Now VS, VB, GS and GB are all the possible pure (homozygote) combinations of the parent characters, two of them being identical with the two parents, the others constituting new varieties. The practical plant breeder, therefore, does not need to carry his hybrids beyond the third generation to secure all the possible results of a given cross, as far as new fixed varieties are concerned. It should be remembered that this is true only of characters that obey Mendel's law. It is plain, therefore, that it is a matter of the highest practical importance to ascertain how general this law is.
By the same methods outlined above, it is easy to ascertain what types would result from a trihybrid, and from hybrids of all higher orders. In the case of trihybrids, eight permanent combinations result, one like each parent and six new ones. Quadrihybrids give sixteen types, fourteen of which are new; and so on. In general, the number of new fixed types springing from a hybrid is 2″—2, where n is the order of the hybrid.
The proportion of the various types in later generations of a hybrid is a matter of more than curious interest. We have already seen that, in the case of monohybrids, the later generations tend to split up into the two parent types. It was stated above that this is not so with hybrids of higher order.
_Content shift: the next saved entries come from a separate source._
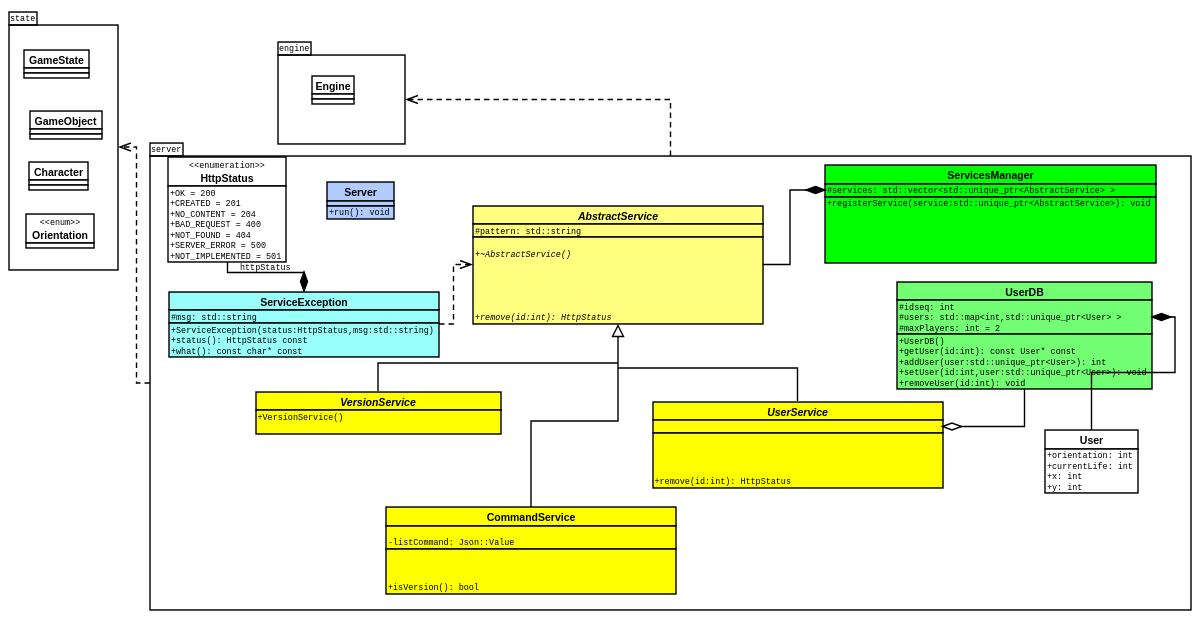
<!DOCTYPE html>
<html lang="en">
<head>
<meta charset="utf-8">
<title>Server class diagram</title>
<style>
:root {
  --ink: #000;
  --paper: #fff;
  --blue: #b2ccff;
  --cyan: #99fffb;
  --cream: #ffff80;
  --yellow: #ff0;
  --green: #0f0;
  --mint: #73ff73;
}
* { box-sizing: border-box; margin: 0; padding: 0; }
html, body { width: 1200px; height: 621px; overflow: hidden; background: var(--paper); }
.diagram {
  position: relative; width: 1200px; height: 621px; overflow: hidden; color: var(--ink);
  font: 8.43px/10.55px "Liberation Mono", monospace;
}
.package, .tab, .class, .connectors { position: absolute; }
.package, .tab, .class > * {
  box-shadow: 0 0 0 .7px var(--ink), inset 0 0 0 .7px var(--ink);
}
.package { left: var(--x); top: var(--y); width: var(--w); height: var(--h); }
.tab { left: 0; bottom: 100%; height: 13px; padding: 2px 1px 0; white-space: nowrap; }
.class {
  left: var(--x); top: var(--y); width: var(--w);
  display: flex; flex-direction: column;
}
.class > * {
  flex: none; height: var(--h, 5px); background: var(--fill, var(--paper));
  display: flex; flex-direction: column; list-style: none; white-space: pre;
}
.class header { --h: 18.5px; padding-top: 2px; align-items: center; justify-content: center; }
.class header.tagged { justify-content: flex-start; padding-top: 4px; }
.class h2 { font: bold 10.5px/12px "Liberation Sans", Arial, sans-serif; }
.class ul { padding: 2.7px 0 0 2px; }
.class ul.low { justify-content: flex-end; padding-top: 0; }
.class ul.spread { justify-content: space-between; padding-top: 12.7px; }
.abstract h2, .italic { font-style: italic; }
.connectors { left: 0; top: 0; fill: none; stroke: var(--ink); stroke-width: 1.4; }
.dashed { stroke-dasharray: 5.5 4; }
.solid { fill: var(--ink); }
.hollow { fill: var(--paper); }
.role { stroke: none; fill: var(--ink); }
</style>
</head>
<body>
<main class="diagram">

  <section class="package" style="--x:9px;--y:25px;--w:109px;--h:245px"><div class="tab" style="width:28px">state</div></section>
  <section class="package" style="--x:278px;--y:55px;--w:127px;--h:89px"><div class="tab" style="width:33px">engine</div></section>
  <section class="package" style="--x:150px;--y:156px;--w:1041px;--h:454px"><div class="tab" style="width:33px">server</div></section>

  <article class="class" style="--x:24px;--y:49.5px;--w:65px">
    <header><h2>GameState</h2></header><ul></ul><ul></ul>
  </article>
  <article class="class" style="--x:29.5px;--y:110.5px;--w:72px">
    <header><h2>GameObject</h2></header><ul></ul><ul></ul>
  </article>
  <article class="class" style="--x:29px;--y:161.5px;--w:59px">
    <header><h2>Character</h2></header><ul></ul><ul></ul>
  </article>
  <article class="class" style="--x:26px;--y:214px;--w:68px">
    <header class="tagged" style="--h:29px"><p>&lt;&lt;enum&gt;&gt;</p><h2>Orientation</h2></header><ul></ul>
  </article>
  <article class="class" style="--x:312px;--y:75.5px;--w:42px">
    <header><h2>Engine</h2></header><ul></ul><ul></ul>
  </article>

  <article class="class" style="--x:168px;--y:157px;--w:118px">
    <header class="tagged" style="--h:29px"><p>&lt;&lt;enumeration&gt;&gt;</p><h2>HttpStatus</h2></header>
    <ul style="--h:76px">
      <li>+OK = 200</li>
      <li>+CREATED = 201</li>
      <li>+NO_CONTENT = 204</li>
      <li>+BAD_REQUEST = 400</li>
      <li>+NOT_FOUND = 404</li>
      <li>+SERVER_ERROR = 500</li>
      <li>+NOT_IMPLEMENTED = 501</li>
    </ul>
  </article>

  <article class="class" style="--x:327px;--y:182px;--w:67px;--fill:var(--blue)">
    <header><h2>Server</h2></header>
    <ul></ul>
    <ul style="--h:13px"><li>+run(): void</li></ul>
  </article>

  <article class="class abstract" style="--x:473px;--y:205.5px;--w:290px;--fill:var(--cream)">
    <header><h2>AbstractService</h2></header>
    <ul style="--h:13px"><li>#pattern: std::string</li></ul>
    <ul class="spread italic" style="--h:87px">
      <li>+~AbstractService()</li>
      <li>+remove(id:int): HttpStatus</li>
    </ul>
  </article>

  <article class="class" style="--x:825px;--y:165px;--w:331px;--fill:var(--green)">
    <header><h2>ServicesManager</h2></header>
    <ul style="--h:13px"><li>#services: std::vector&lt;std::unique_ptr&lt;AbstractService&gt; &gt;</li></ul>
    <ul style="--h:66px"><li>+registerService(service:std::unique_ptr&lt;AbstractService&gt;): void</li></ul>
  </article>

  <article class="class" style="--x:169px;--y:291.5px;--w:270px;--fill:var(--cyan)">
    <header><h2>ServiceException</h2></header>
    <ul style="--h:13px"><li>#msg: std::string</li></ul>
    <ul style="--h:34px">
      <li>+ServiceException(status:HttpStatus,msg:std::string)</li>
      <li>+status(): HttpStatus const</li>
      <li>+what(): const char* const</li>
    </ul>
  </article>

  <article class="class" style="--x:897px;--y:281.5px;--w:255px;--fill:var(--mint)">
    <header><h2>UserDB</h2></header>
    <ul style="--h:34px">
      <li>#idseq: int</li>
      <li>#users: std::map&lt;int,std::unique_ptr&lt;User&gt; &gt;</li>
      <li>#maxPlayers: int = 2</li>
    </ul>
    <ul style="--h:55px">
      <li>+UserDB()</li>
      <li>+getUser(id:int): const User* const</li>
      <li>+addUser(user:std::unique_ptr&lt;User&gt;): int</li>
      <li>+setUser(id:int,user:std::unique_ptr&lt;User&gt;): void</li>
      <li>+removeUser(id:int): void</li>
    </ul>
  </article>

  <article class="class abstract" style="--x:255.5px;--y:391.5px;--w:245px;--fill:var(--yellow)">
    <header><h2>VersionService</h2></header>
    <ul style="--h:23.5px"><li>+VersionService()</li></ul>
  </article>

  <article class="class abstract" style="--x:652.5px;--y:401.5px;--w:290px;--fill:var(--yellow)">
    <header><h2>UserService</h2></header>
    <ul style="--h:13px"></ul>
    <ul class="low" style="--h:55px"><li>+remove(id:int): HttpStatus</li></ul>
  </article>

  <article class="class" style="--x:386px;--y:507px;--w:290px;--fill:var(--yellow)">
    <header><h2>CommandService</h2></header>
    <ul class="low" style="--h:23.5px"><li>-listCommand: Json::Value</li></ul>
    <ul class="low" style="--h:45px"><li>+isVersion(): bool</li></ul>
  </article>

  <article class="class" style="--x:1045px;--y:430px;--w:93px">
    <header><h2>User</h2></header>
    <ul style="--h:44.5px">
      <li>+orientation: int</li>
      <li>+currentLife: int</li>
      <li>+x: int</li>
      <li>+y: int</li>
    </ul>
  </article>

  <svg class="connectors" width="1200" height="621" viewBox="0 0 1200 621">
    <defs>
      <path id="arrow" d="M11 -4L0 0L11 4"/>
      <path id="diamond" d="M0 0L9.5 -3.5L19 0L9.5 3.5Z"/>
    </defs>
    <g class="dependencies">
      <polyline class="dashed" points="670.5,156 670.5,99.5 407,99.5"/>
      <use href="#arrow" x="407" y="99.5"/>
      <polyline class="dashed" points="150,383 136.5,383 136.5,147 120,147"/>
      <use href="#arrow" x="120" y="147"/>
      <polyline class="dashed" points="439,324 453.5,324 453.5,264.5 471,264.5"/>
      <use href="#arrow" transform="translate(471 264.5) scale(-1 1)"/>
    </g>
    <g class="compositions">
      <polyline points="227.5,262 227.5,272.5 304,272.5 304,291"/>
      <use href="#diamond" class="solid" transform="translate(304 291) rotate(-90)"/>
      <text class="role" x="240" y="270">httpStatus</text>
      <polyline points="763,264.5 790,264.5 790,190 825,190"/>
      <use href="#diamond" class="solid" x="806" y="190"/>
      <polyline points="1152,317 1175,317 1175,372.5 1091.5,372.5 1091.5,430"/>
      <use href="#diamond" class="solid" x="1152" y="317"/>
    </g>
    <g class="aggregation">
      <polyline points="943,426.5 1024.5,426.5 1024.5,389"/>
      <use href="#diamond" class="hollow" x="942.5" y="426.5"/>
    </g>
    <g class="inheritance">
      <polyline points="378,391 378,363 618,363"/>
      <polyline points="531,507 531,421 618,421 618,336"/>
      <polyline points="797.5,401 797.5,368 618,368"/>
      <polygon class="hollow" points="618,325.5 623.5,336.5 612.5,336.5"/>
    </g>
  </svg>
</main>
</body>
</html>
If we assume that each of the nine types (four homozygote and five heterozygote) resulting from a dihybrid is equally productive, the proportion of each of these types in each generation to the sixth is as follows: